Brighton School Board OKs Raises for Non-Union Employees
September 14, 2022
By Tom Tolen / email@example.com
The Brighton Board of Education has approved a significant raise for 17 non-affiliated employees — a term which means they are not represented by a union. Following a closed-door meeting Monday the board approved the raises on a 6-0-1 vote.
The raises are identical to the ones approved earlier for the members of the Brighton education Association, which represents 325 teachers in the district. They amount to a 4.5% increase the first year, 3.5% the second year and 2% the third year the contract is in effect.
Although Trustee John Conely voted in favor of the agreement, he nonetheless asked several pointed questions about where the money was coming from and whether it was sustainable in the event of a decline in student enrollment.

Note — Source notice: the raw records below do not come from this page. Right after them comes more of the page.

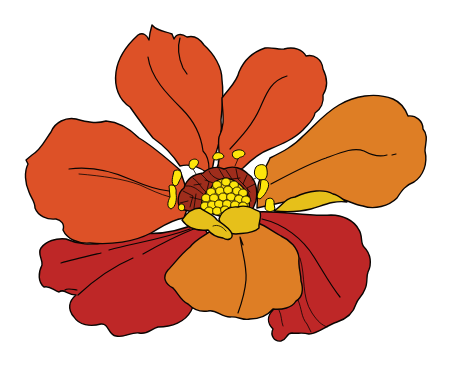
<!DOCTYPE html>
<html lang="en">
<head>
<meta charset="utf-8">
<title>Flower</title>
<style>
:root {
  --paper: #ffffff;
  --ink: #0a0503;
  --coral: #dd5127;
  --amber: #de7e25;
  --crimson: #be2727;
  --maroon: #9f2d1c;
  --gold: #e6c01a;
  --yellow: #fde50b;
}
html, body { margin: 0; background: var(--paper); overflow: hidden; }
svg { display: block; width: 453px; height: 367px; }
.petal, .disc, .stamen { stroke: var(--ink); stroke-width: 1.4; stroke-linejoin: round; }
.stamen { fill: var(--yellow); stroke-width: 1; }
.floret { fill: var(--yellow); stroke: var(--ink); stroke-width: .8; }
.vein { fill: none; stroke: var(--ink); stroke-width: 1.2; stroke-linecap: round; }
.fine { stroke-width: .8; }
.coral { fill: var(--coral); }
.amber { fill: var(--amber); }
.crimson { fill: var(--crimson); }
.maroon { fill: var(--maroon); }
.gold { fill: var(--gold); }
</style>
</head>
<body>
<svg viewBox="0 0 453 367" role="img" aria-label="Flower with orange and red petals">
  <defs>
    <ellipse id="floret" class="floret" rx="4.4" ry="4"/>
  </defs>

  <g id="crimson-petals">
    <path class="petal crimson" d="M200 222C180 231 162 235 142 233C128 231 116 236 105 242C92 246 77 244 66 239C56 238 46 241 41 248C37 254 43 259 42 265C38 273 38 282 44 287C50 285 54 291 59 292C64 288 67 295 76 295C69 301 67 309 74 317C79 325 90 327 101 324C109 323 108 335 116 336C125 338 130 332 139 333C147 335 151 329 158 327C172 327 185 322 191 311C194 306 193 302 196 298L212 240Z"/>
    <path class="vein" d="M196 228C176 236 157 246 143 254M133 258C112 267 93 281 78 295M190 229C160 240 133 243 109 250M101 253C84 257 71 260 61 263M77 290C71 289 67 288 65 290"/>
    <path class="petal crimson" d="M255 212C281 210 306 217 331 215C342 215 354 220 359 230C363 236 360 243 364 247C371 254 372 264 368 272C366 277 368 283 365 289C362 297 358 298 356 304C353 314 346 319 337 322C325 326 318 334 309 334C301 332 298 334 292 333C286 333 287 340 281 341C274 342 270 335 273 329C267 323 267 316 273 310L276 298L250 230Z"/>
    <path class="vein" d="M262 219C284 224 303 239 314 257C324 273 331 286 340 297"/>
    <path class="vein fine" d="M300 258C306 277 301 296 312 313C318 322 322 325 327 327M298 300C302 309 301 317 307 324L311 332M279 310C282 316 281 321 283 326"/>
  </g>

  <g id="coral-petals">
    <path class="petal coral" d="M184 218C170 220 160 228 151 233C134 242 111 245 90 243C78 244 67 239 63 230C65 224 61 220 56 219C47 220 38 216 35 208C35 201 31 198 29 192C25 183 24 172 28 164L26 160L32 155C41 150 45 140 51 132C55 122 66 117 76 119C87 122 96 124 106 121C119 122 130 129 139 138C151 145 164 156 180 170L190 200Z"/>
    <path class="vein" d="M69 169C91 166 112 171 132 180C146 186 157 190 169 191"/>
    <path class="vein fine" d="M79 174C103 176 124 179 140 185C151 190 159 194 170 197"/>
    <path class="petal coral" d="M206 172C196 165 188 164 180 166C173 155 163 145 153 138C144 127 137 117 130 107C119 100 114 87 116 72C118 57 127 45 138 35C143 32 147 35 149 40L150 33L152 25C158 32 166 31 172 34L174 39C176 34 181 33 187 37C194 35 200 39 204 45C214 54 222 67 222 80C224 94 222 108 221 120C223 135 217 148 214 160L212 171Z"/>
    <path class="vein" d="M148 57C151 78 167 94 182 109C195 122 201 135 203 151C207 155 209 161 209 169M180 38C177 48 179 59 183 68L187 74"/>
    <path class="petal coral" d="M217 168C222 157 217 148 219 137C226 124 222 111 222 98C229 88 237 82 239 72C244 60 253 52 265 48C273 47 278 50 284 49C294 46 303 50 306 56C314 54 322 59 323 69C327 77 328 87 323 95C324 102 321 109 315 113C314 120 308 124 303 130C294 139 282 144 270 149C259 153 251 160 243 168L228 176Z"/>
    <path class="vein" d="M287 76C270 81 266 95 260 108C253 124 242 136 230 149"/>
  </g>

  <g id="amber-upper-petal">
    <path class="petal amber" d="M258 186C260 175 267 166 270 158C282 152 294 146 303 136C315 125 325 113 339 105C354 96 375 92 393 99C400 102 405 108 408 116C416 115 423 121 423 129C429 136 425 144 425 151C428 164 423 176 414 182C406 185 402 190 397 198C389 206 374 210 363 206C354 205 346 199 337 198C318 194 294 200 270 205L257 208Z"/>
    <path class="vein" d="M271 184C290 174 308 164 326 158C342 152 354 147 364 151C373 156 380 157 387 155M392 155L396 154"/>
    <path class="petal gold" d="M274 211C283 205 285 198 295 197C309 190 325 189 333 194C339 195 343 200 347 202C333 200 322 206 311 209C299 212 286 212 274 211Z"/>
  </g>

  <g id="amber-lower-petal">
    <path class="petal amber" d="M214 229C204 236 196 239 190 247C181 254 174 264 168 270C162 277 165 284 173 288C178 293 181 301 188 304C194 310 202 312 208 311C216 309 221 317 230 317C238 316 243 321 250 319C258 319 267 316 273 309C282 310 292 308 296 301C302 298 304 290 301 281C301 273 298 267 299 258C298 248 290 240 281 236C272 231 266 226 258 223L236 230Z"/>
    <path class="vein" d="M240 237C242 252 247 265 246 280C245 292 242 302 238 313M240 237L243 245"/>
  </g>

  <g id="flower-centre">
    <path class="disc maroon" d="M181 209C176 203 178 192 184 188C187 178 195 174 203 173C209 167 218 166 224 169C233 165 242 168 248 174C256 179 258 190 256 201L252 211L200 214Z"/>
    <path class="vein fine" d="M183 191L193 196L190 207M186 186C193 185 198 190 203 194M193 178C199 182 201 188 206 192M190 197L202 200M201 174L209 182L207 190M209 171C211 176 216 179 222 180M205 180L216 184M219 169L225 179M226 170L232 179L240 178M236 169L238 179L245 186M247 175L243 184L250 192M255 184L247 188L251 201M194 185L201 184M180 203L188 201M196 194L194 208"/>
    <path class="disc gold" d="M203 211C199 202 204 193 211 188C216 177 228 176 236 182C245 187 251 197 249 209L230 219Z"/>
    <g id="florets">
      <use href="#floret" x="217" y="185"/><use href="#floret" x="226" y="182"/><use href="#floret" x="234" y="185"/>
      <use href="#floret" x="211" y="192"/><use href="#floret" x="220" y="191"/><use href="#floret" x="228" y="190"/><use href="#floret" x="237" y="191"/><use href="#floret" x="243" y="193"/>
      <use href="#floret" x="206" y="198"/><use href="#floret" x="214" y="198"/><use href="#floret" x="223" y="197"/><use href="#floret" x="231" y="197"/><use href="#floret" x="239" y="199"/><use href="#floret" x="246" y="200"/>
      <use href="#floret" x="205" y="206"/><use href="#floret" x="212" y="205"/><use href="#floret" x="219" y="204"/><use href="#floret" x="227" y="204"/><use href="#floret" x="235" y="205"/><use href="#floret" x="243" y="206"/>
      <use href="#floret" x="209" y="211"/><use href="#floret" x="217" y="211"/><use href="#floret" x="225" y="210"/>
    </g>
    <path class="disc gold" d="M219 219C222 210 230 206 238 207C246 204 254 209 260 212C262 218 258 223 259 228C253 234 243 233 236 234C228 234 221 228 219 219Z"/>
    <path class="disc gold" d="M182 220C187 212 193 208 200 208C205 212 213 214 217 220C223 224 230 228 232 234C233 239 228 241 223 238C216 237 211 234 208 230C199 231 188 229 182 220Z"/>
    <path class="vein fine" d="M213 226C218 224 223 227 226 231"/>
  </g>

  <g id="stamens">
    <path class="stamen" d="M174 171C179 168 183 172 181 178C178 182 179 185 175 186C170 184 173 176 174 171Z"/>
    <path class="stamen" d="M169 186C173 183 177 187 176 193C177 199 176 207 171 209C166 207 168 201 170 197Z"/>
    <path class="stamen" d="M179 205C183 202 186 206 184 210C180 212 177 209 179 205Z"/>
    <path class="stamen" d="M190 161C195 157 200 160 198 164C197 167 195 166 194 169C189 170 188 165 190 161Z"/>
    <path class="stamen" d="M213 156C215 151 222 152 224 156C223 160 219 158 217 160C214 160 212 159 213 156Z"/>
    <path class="stamen" d="M233 152C238 148 245 150 245 154C243 158 240 156 238 159C234 159 231 156 233 152Z"/>
    <path class="stamen" d="M256 167C260 163 267 164 267 170C268 176 266 180 262 180C256 180 252 174 256 167Z"/>
    <path class="stamen" d="M261 180C267 178 270 183 268 188C266 193 264 196 260 199C255 198 258 193 260 189Z"/>
    <path class="stamen" d="M266 200C270 196 275 199 274 204L275 209C272 213 266 212 265 208Z"/>
    <path class="vein fine" d="M193 169L196 174M218 160L219 167M238 159L235 166M256 178L252 180"/>
  </g>
</svg>
</body>
</html>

The positions include a plethora of positions — among them, several district officials in central administration. They are Assistant Superintendent for Business and Finance Michael Engelter, Assistant Superintendent for Curriculum and Instruction Elizabeth Mosher, Human Resources Director Chad Scaling and The Bridge Alternative High School Principal Colleen Deaven.
The other jobs affected involve positions such as community education coordinator, director of pupil accounting, Brighton Performing Arts Center director, clerical employees in central office, and several others. Funds for paying the pay increases will come from the district’s general fund as well as record funding to districts by the state and federal governments over the last two years — much of it related to the COVID pandemic.
The Michigan school aid budget for 2022-23 includes a record $450 increase in per-pupil funding to a total of $9,150 per student. In June the Brighton Board passed a record $99.6 million district budget. It includes a projection that fund equity will increase by over $3 million to a total of $14.7 million by the end of the 2022-23 fiscal year next June. That’s a far cry from several years ago, when the district was in the throes of a nearly $15 million fund deficit.